* _PROMPT_: No pictures belong in the copy. Restate the rest of the data exactly.

Rendered images with source text:
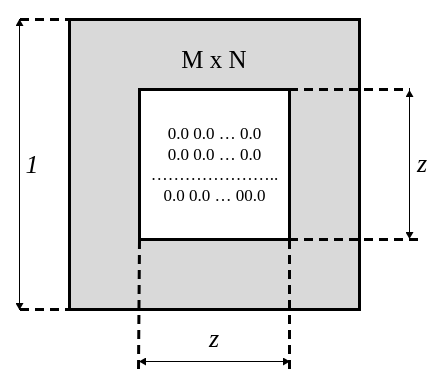
<!DOCTYPE html>
<html lang="en">
<head>
<meta charset="utf-8">
<title>M x N matrix with zero block</title>
<style>
:root { --paper: #fff; --ink: #000; --frame: #d9d9d9; }
* { box-sizing: border-box; margin: 0; }
html, body { width: 448px; height: 384px; overflow: hidden; background: var(--paper); }
.diagram { position: relative; width: 448px; height: 384px; color: var(--ink); font-family: "Liberation Serif", serif; }
.matrix, .zero-block, .dimensions, .label { position: absolute; }
.matrix { left: 68px; top: 18px; width: 293px; height: 293px; background: var(--frame); border: 3px solid var(--ink); }
.zero-block { left: 138px; top: 88px; width: 153px; height: 153px; padding-top: 33px; background: var(--paper); border: 3px solid var(--ink); font-size: 17px; line-height: 20.5px; text-align: center; white-space: nowrap; }
.dimensions { left: 0; top: 0; }
.guides { stroke: var(--ink); stroke-width: 3; stroke-dasharray: 9 6; }
.arrows { stroke: var(--ink); stroke-width: 1; }
.label { font-size: 26px; line-height: 30px; text-align: center; white-space: nowrap; transform: translate(-50%, -50%); }
.size { left: 214px; top: 60px; font-size: 25px; }
.side { font-style: italic; }
.outer { left: 32px; top: 165px; }
.inner-height { left: 422px; top: 164px; }
.inner-width { left: 214px; top: 339px; }
</style>
</head>
<body>
<main class="diagram">
  <div class="matrix"></div>
  <div class="zero-block">
    <p>0.0 0.0 … 0.0</p>
    <p>0.0 0.0 … 0.0</p>
    <p>…………………..</p>
    <p>0.0 0.0 … 00.0</p>
  </div>
  <svg class="dimensions" width="448" height="384" viewBox="0 0 448 384" aria-hidden="true">
    <defs>
      <marker id="arrowhead" viewBox="0 0 7 8" markerWidth="7" markerHeight="8" refX="7" refY="4" orient="auto-start-reverse" markerUnits="userSpaceOnUse">
        <polygon points="0,0 7,4 0,8"/>
      </marker>
    </defs>
    <g class="guides">
      <line x1="20" y1="19.5" x2="69" y2="19.5"/>
      <line x1="20" y1="309.5" x2="69" y2="309.5"/>
      <line x1="289" y1="89.5" x2="410" y2="89.5"/>
      <line x1="289" y1="239.5" x2="420" y2="239.5"/>
      <line x1="139.5" y1="240" x2="138.5" y2="370"/>
      <line x1="289.5" y1="240" x2="289.5" y2="370"/>
    </g>
    <g class="arrows" marker-start="url(#arrowhead)">
      <line x1="19.5" y1="19" x2="19.5" y2="310" marker-start="url(#arrowhead)" marker-end="url(#arrowhead)"/>
      <line x1="409.5" y1="90" x2="409.5" y2="239" marker-start="url(#arrowhead)" marker-end="url(#arrowhead)"/>
      <line x1="139" y1="361.5" x2="290" y2="361.5" marker-start="url(#arrowhead)" marker-end="url(#arrowhead)"/>
    </g>
  </svg>
  <p class="label size">M x N</p>
  <p class="label side outer">1</p>
  <p class="label side inner-height">z</p>
  <p class="label side inner-width">z</p>
</main>
</body>
</html>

* _PROBLEM SOLUTION_:
<!DOCTYPE html>
<html lang="en">
<head>
<meta charset="utf-8">
<title>M x N matrix with zero block</title>
<style>
:root { --paper: #fff; --ink: #000; --frame: #d9d9d9; }
* { box-sizing: border-box; margin: 0; }
html, body { width: 448px; height: 384px; overflow: hidden; background: var(--paper); }
.diagram { position: relative; width: 448px; height: 384px; color: var(--ink); font-family: "Liberation Serif", serif; }
.matrix, .zero-block, .dimensions, .label { position: absolute; }
.matrix { left: 68px; top: 18px; width: 293px; height: 293px; background: var(--frame); border: 3px solid var(--ink); }
.zero-block { left: 138px; top: 88px; width: 153px; height: 153px; padding-top: 33px; background: var(--paper); border: 3px solid var(--ink); font-size: 17px; line-height: 20.5px; text-align: center; white-space: nowrap; }
.dimensions { left: 0; top: 0; }
.guides { stroke: var(--ink); stroke-width: 3; stroke-dasharray: 9 6; }
.arrows { stroke: var(--ink); stroke-width: 1; }
.label { font-size: 26px; line-height: 30px; text-align: center; white-space: nowrap; transform: translate(-50%, -50%); }
.size { left: 214px; top: 60px; font-size: 25px; }
.side { font-style: italic; }
.outer { left: 32px; top: 165px; }
.inner-height { left: 422px; top: 164px; }
.inner-width { left: 214px; top: 339px; }
</style>
</head>
<body>
<main class="diagram">
  <div class="matrix"></div>
  <div class="zero-block">
    <p>0.0 0.0 … 0.0</p>
    <p>0.0 0.0 … 0.0</p>
    <p>…………………..</p>
    <p>0.0 0.0 … 00.0</p>
  </div>
  <svg class="dimensions" width="448" height="384" viewBox="0 0 448 384" aria-hidden="true">
    <defs>
      <marker id="arrowhead" viewBox="0 0 7 8" markerWidth="7" markerHeight="8" refX="7" refY="4" orient="auto-start-reverse" markerUnits="userSpaceOnUse">
        <polygon points="0,0 7,4 0,8"/>
      </marker>
    </defs>
    <g class="guides">
      <line x1="20" y1="19.5" x2="69" y2="19.5"/>
      <line x1="20" y1="309.5" x2="69" y2="309.5"/>
      <line x1="289" y1="89.5" x2="410" y2="89.5"/>
      <line x1="289" y1="239.5" x2="420" y2="239.5"/>
      <line x1="139.5" y1="240" x2="138.5" y2="370"/>
      <line x1="289.5" y1="240" x2="289.5" y2="370"/>
    </g>
    <g class="arrows" marker-start="url(#arrowhead)">
      <line x1="19.5" y1="19" x2="19.5" y2="310" marker-start="url(#arrowhead)" marker-end="url(#arrowhead)"/>
      <line x1="409.5" y1="90" x2="409.5" y2="239" marker-start="url(#arrowhead)" marker-end="url(#arrowhead)"/>
      <line x1="139" y1="361.5" x2="290" y2="361.5" marker-start="url(#arrowhead)" marker-end="url(#arrowhead)"/>
    </g>
  </svg>
  <p class="label size">M x N</p>
  <p class="label side outer">1</p>
  <p class="label side inner-height">z</p>
  <p class="label side inner-width">z</p>
</main>
</body>
</html>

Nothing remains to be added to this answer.